# [The problem]
Copy each line of the entries below that contains the string "justify".

# [Extracted material]
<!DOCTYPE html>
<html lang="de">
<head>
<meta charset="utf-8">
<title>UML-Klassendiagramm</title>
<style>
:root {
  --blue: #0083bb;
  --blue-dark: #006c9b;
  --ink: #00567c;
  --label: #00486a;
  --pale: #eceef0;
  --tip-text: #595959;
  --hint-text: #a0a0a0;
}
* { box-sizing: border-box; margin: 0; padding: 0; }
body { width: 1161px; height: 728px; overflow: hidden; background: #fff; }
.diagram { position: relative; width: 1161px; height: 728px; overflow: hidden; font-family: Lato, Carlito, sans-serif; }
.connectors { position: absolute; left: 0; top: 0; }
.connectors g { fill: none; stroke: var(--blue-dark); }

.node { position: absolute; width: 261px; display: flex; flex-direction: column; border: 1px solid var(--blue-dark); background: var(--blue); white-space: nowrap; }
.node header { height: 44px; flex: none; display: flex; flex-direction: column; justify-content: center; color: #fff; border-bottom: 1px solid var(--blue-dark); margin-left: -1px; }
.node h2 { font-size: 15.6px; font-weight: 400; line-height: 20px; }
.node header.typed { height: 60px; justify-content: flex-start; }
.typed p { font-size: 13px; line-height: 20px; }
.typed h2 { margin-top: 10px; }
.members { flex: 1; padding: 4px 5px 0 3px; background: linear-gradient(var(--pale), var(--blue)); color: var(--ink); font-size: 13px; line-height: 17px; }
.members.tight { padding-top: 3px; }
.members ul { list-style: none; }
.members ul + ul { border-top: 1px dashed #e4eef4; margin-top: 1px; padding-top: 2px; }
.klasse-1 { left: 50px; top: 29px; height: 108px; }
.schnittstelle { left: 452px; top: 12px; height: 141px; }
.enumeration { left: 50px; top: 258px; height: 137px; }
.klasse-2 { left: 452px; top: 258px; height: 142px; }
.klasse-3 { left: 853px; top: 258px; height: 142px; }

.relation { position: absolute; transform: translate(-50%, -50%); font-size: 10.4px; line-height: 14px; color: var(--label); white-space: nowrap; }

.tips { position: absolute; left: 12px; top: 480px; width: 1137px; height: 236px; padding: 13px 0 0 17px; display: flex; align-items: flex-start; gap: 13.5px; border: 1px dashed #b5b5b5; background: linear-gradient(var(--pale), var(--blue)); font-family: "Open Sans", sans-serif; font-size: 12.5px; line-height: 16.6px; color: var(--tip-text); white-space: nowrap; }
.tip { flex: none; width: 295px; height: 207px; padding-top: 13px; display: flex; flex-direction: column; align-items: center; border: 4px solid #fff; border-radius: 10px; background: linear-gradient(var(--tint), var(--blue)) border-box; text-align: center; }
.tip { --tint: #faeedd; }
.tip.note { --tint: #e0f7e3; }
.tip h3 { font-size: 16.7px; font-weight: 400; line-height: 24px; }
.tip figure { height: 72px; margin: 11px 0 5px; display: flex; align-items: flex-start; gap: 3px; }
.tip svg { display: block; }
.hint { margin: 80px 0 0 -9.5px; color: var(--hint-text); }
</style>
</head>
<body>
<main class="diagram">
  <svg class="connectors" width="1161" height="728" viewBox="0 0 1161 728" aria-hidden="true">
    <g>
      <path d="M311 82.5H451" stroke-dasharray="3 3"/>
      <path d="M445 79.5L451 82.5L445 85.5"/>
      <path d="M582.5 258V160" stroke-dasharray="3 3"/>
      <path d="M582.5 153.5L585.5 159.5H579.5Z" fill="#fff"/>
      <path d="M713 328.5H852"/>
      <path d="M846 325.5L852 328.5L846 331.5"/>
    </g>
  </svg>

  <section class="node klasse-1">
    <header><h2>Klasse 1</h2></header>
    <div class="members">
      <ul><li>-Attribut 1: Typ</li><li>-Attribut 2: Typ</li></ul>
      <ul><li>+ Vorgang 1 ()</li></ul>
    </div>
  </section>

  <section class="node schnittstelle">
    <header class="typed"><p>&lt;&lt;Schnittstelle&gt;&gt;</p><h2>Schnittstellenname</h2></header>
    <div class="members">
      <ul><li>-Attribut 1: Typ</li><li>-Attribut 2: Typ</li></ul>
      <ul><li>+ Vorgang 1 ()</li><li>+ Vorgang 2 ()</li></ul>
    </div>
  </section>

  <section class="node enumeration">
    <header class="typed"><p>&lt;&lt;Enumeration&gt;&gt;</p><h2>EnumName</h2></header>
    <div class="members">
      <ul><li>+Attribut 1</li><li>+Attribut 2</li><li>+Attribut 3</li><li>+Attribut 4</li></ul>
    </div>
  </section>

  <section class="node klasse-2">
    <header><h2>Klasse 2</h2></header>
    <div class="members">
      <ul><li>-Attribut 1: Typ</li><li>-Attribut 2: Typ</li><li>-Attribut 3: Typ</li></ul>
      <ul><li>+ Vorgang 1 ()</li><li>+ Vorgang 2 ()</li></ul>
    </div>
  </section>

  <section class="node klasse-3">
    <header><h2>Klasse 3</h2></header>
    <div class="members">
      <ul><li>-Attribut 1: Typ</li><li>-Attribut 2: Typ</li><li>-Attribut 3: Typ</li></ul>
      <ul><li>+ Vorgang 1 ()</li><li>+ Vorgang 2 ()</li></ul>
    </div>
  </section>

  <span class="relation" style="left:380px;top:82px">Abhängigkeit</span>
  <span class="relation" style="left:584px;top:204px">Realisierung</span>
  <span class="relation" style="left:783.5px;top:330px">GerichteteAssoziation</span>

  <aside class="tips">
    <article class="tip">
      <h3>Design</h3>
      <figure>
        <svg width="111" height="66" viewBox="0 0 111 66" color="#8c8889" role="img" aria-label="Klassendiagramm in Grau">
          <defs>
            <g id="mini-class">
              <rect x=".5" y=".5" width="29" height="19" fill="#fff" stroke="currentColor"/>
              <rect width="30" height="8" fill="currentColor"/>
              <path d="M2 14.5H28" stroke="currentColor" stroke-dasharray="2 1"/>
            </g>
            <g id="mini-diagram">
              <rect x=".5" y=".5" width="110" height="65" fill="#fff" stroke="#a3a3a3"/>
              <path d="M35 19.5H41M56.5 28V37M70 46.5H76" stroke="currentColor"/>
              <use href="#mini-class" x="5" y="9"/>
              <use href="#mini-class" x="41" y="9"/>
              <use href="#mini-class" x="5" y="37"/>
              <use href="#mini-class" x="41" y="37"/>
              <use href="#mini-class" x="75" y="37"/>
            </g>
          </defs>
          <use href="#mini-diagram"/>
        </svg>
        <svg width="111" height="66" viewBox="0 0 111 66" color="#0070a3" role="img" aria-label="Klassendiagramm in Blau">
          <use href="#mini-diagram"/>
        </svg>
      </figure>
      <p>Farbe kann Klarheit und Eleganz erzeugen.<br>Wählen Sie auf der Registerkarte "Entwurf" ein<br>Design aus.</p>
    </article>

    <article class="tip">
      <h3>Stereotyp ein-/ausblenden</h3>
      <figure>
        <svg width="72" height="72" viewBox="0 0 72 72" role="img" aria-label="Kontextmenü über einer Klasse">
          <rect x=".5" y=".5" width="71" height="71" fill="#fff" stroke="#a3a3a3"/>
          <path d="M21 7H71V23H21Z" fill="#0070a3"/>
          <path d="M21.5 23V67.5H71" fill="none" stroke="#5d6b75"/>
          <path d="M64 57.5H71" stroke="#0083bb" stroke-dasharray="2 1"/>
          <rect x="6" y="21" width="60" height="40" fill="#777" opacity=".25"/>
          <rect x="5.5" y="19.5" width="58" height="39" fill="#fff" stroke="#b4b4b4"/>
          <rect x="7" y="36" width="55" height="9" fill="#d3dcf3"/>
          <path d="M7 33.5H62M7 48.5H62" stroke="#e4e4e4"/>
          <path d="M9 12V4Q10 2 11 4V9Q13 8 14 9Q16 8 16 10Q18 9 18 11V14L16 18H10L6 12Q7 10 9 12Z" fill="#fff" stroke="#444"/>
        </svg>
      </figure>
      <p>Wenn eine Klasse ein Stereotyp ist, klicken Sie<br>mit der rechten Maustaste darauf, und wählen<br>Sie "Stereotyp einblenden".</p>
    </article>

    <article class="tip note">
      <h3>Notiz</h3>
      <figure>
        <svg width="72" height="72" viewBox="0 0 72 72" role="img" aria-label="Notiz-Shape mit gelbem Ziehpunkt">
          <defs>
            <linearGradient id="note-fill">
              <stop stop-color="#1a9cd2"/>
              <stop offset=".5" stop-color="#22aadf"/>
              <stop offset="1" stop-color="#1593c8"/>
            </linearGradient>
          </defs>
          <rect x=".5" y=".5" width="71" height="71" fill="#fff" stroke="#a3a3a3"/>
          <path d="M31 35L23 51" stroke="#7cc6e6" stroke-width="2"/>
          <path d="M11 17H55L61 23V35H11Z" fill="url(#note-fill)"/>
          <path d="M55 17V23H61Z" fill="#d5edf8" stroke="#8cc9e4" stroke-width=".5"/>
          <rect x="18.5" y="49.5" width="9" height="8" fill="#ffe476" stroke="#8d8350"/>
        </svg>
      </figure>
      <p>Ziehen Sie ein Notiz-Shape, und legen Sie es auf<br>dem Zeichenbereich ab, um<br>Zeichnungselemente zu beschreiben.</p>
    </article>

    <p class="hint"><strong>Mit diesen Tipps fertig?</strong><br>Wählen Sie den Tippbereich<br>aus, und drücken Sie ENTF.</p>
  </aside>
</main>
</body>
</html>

* * *

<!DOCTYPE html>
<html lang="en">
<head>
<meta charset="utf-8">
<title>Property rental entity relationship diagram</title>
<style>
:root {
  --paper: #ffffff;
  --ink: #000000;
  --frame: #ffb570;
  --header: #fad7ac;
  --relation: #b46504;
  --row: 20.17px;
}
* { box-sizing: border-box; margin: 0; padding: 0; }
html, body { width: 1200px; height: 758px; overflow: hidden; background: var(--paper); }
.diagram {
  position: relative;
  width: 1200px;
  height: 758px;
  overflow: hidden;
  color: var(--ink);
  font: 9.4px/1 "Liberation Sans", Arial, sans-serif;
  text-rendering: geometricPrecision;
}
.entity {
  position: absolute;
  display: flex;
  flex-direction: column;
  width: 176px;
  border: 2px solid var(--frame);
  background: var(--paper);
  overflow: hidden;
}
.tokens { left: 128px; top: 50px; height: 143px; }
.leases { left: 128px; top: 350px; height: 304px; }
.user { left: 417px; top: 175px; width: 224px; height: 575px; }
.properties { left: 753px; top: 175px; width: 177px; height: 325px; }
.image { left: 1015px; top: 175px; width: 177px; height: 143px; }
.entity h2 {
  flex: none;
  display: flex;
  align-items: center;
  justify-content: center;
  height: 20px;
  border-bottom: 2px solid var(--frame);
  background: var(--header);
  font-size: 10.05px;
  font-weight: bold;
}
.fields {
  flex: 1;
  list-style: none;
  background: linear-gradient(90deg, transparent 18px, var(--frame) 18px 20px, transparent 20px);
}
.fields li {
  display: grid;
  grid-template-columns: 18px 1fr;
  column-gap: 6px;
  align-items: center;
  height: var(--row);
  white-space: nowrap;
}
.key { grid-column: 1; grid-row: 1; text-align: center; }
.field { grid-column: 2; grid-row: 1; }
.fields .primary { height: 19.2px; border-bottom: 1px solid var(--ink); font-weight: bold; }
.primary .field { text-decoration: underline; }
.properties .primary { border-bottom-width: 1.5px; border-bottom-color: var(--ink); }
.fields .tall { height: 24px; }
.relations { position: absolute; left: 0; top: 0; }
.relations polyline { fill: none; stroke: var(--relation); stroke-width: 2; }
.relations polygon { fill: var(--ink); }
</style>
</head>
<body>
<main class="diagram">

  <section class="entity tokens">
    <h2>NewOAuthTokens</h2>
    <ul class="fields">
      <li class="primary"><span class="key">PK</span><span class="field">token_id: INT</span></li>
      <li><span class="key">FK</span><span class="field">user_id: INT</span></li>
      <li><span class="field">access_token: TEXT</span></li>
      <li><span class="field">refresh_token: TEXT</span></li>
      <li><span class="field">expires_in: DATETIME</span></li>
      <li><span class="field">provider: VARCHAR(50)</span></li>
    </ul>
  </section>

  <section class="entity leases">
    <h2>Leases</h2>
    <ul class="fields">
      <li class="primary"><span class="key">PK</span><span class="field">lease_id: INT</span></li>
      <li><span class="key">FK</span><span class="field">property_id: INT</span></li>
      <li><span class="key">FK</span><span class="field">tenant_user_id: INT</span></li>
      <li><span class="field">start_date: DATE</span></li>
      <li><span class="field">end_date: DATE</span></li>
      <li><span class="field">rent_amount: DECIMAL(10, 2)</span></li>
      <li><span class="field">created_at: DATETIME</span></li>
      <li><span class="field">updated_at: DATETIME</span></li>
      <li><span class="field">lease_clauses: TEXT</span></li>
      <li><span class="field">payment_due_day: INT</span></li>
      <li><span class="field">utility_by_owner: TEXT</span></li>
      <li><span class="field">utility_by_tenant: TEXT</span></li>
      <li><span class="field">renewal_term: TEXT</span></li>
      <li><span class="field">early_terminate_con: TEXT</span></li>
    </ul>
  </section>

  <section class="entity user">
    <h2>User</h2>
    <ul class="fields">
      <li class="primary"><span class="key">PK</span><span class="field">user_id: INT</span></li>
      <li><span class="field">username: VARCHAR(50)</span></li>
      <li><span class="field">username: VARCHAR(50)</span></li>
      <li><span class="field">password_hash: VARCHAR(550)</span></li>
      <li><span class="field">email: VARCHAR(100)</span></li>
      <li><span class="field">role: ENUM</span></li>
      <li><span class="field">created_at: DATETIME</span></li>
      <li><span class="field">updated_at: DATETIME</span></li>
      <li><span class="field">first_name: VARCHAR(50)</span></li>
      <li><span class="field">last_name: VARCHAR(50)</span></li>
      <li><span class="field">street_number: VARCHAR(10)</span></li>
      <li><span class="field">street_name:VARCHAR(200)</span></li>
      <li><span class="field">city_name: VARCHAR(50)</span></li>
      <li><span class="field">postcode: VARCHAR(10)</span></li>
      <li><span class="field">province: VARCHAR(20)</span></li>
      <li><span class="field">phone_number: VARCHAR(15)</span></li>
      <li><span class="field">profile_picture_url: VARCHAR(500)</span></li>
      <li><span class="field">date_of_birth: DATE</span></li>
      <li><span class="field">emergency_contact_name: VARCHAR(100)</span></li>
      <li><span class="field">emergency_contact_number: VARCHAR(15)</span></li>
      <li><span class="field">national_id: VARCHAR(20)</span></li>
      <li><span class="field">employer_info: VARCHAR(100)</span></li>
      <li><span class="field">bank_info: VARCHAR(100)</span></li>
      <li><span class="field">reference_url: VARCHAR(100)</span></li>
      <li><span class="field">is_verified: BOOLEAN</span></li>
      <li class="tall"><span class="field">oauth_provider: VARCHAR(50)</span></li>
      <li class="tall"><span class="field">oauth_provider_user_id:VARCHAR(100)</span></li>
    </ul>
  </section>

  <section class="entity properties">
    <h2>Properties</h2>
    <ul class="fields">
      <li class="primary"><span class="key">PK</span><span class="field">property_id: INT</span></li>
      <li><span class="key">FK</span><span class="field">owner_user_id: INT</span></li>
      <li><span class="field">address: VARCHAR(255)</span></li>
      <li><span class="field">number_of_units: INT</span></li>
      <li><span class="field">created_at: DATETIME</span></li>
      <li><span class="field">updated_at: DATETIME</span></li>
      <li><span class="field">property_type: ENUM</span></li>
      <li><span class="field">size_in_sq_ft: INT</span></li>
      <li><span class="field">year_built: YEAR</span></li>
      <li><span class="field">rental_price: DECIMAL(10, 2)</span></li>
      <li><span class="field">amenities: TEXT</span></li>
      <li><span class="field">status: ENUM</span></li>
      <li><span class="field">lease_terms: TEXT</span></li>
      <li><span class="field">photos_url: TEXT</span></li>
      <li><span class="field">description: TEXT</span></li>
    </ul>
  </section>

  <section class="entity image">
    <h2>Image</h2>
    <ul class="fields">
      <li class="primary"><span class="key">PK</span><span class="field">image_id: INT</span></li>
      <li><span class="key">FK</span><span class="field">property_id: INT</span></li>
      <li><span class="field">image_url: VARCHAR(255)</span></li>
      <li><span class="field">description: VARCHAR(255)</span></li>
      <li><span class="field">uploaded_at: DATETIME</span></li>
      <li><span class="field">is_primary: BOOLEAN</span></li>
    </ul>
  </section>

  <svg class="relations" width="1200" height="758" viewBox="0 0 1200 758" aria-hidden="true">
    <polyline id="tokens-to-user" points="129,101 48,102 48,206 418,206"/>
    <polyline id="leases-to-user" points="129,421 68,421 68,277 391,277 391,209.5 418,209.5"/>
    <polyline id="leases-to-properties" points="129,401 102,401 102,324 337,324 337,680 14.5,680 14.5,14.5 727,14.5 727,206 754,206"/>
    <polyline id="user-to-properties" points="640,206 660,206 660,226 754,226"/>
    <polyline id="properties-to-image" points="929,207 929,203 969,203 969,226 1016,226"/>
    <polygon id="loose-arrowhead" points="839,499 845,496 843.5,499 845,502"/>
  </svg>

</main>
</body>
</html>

# [Completed exercise]
.node header { height: 44px; flex: none; display: flex; flex-direction: column; justify-content: center; color: #fff; border-bottom: 1px solid var(--blue-dark); margin-left: -1px; }
.node header.typed { height: 60px; justify-content: flex-start; }
  justify-content: center;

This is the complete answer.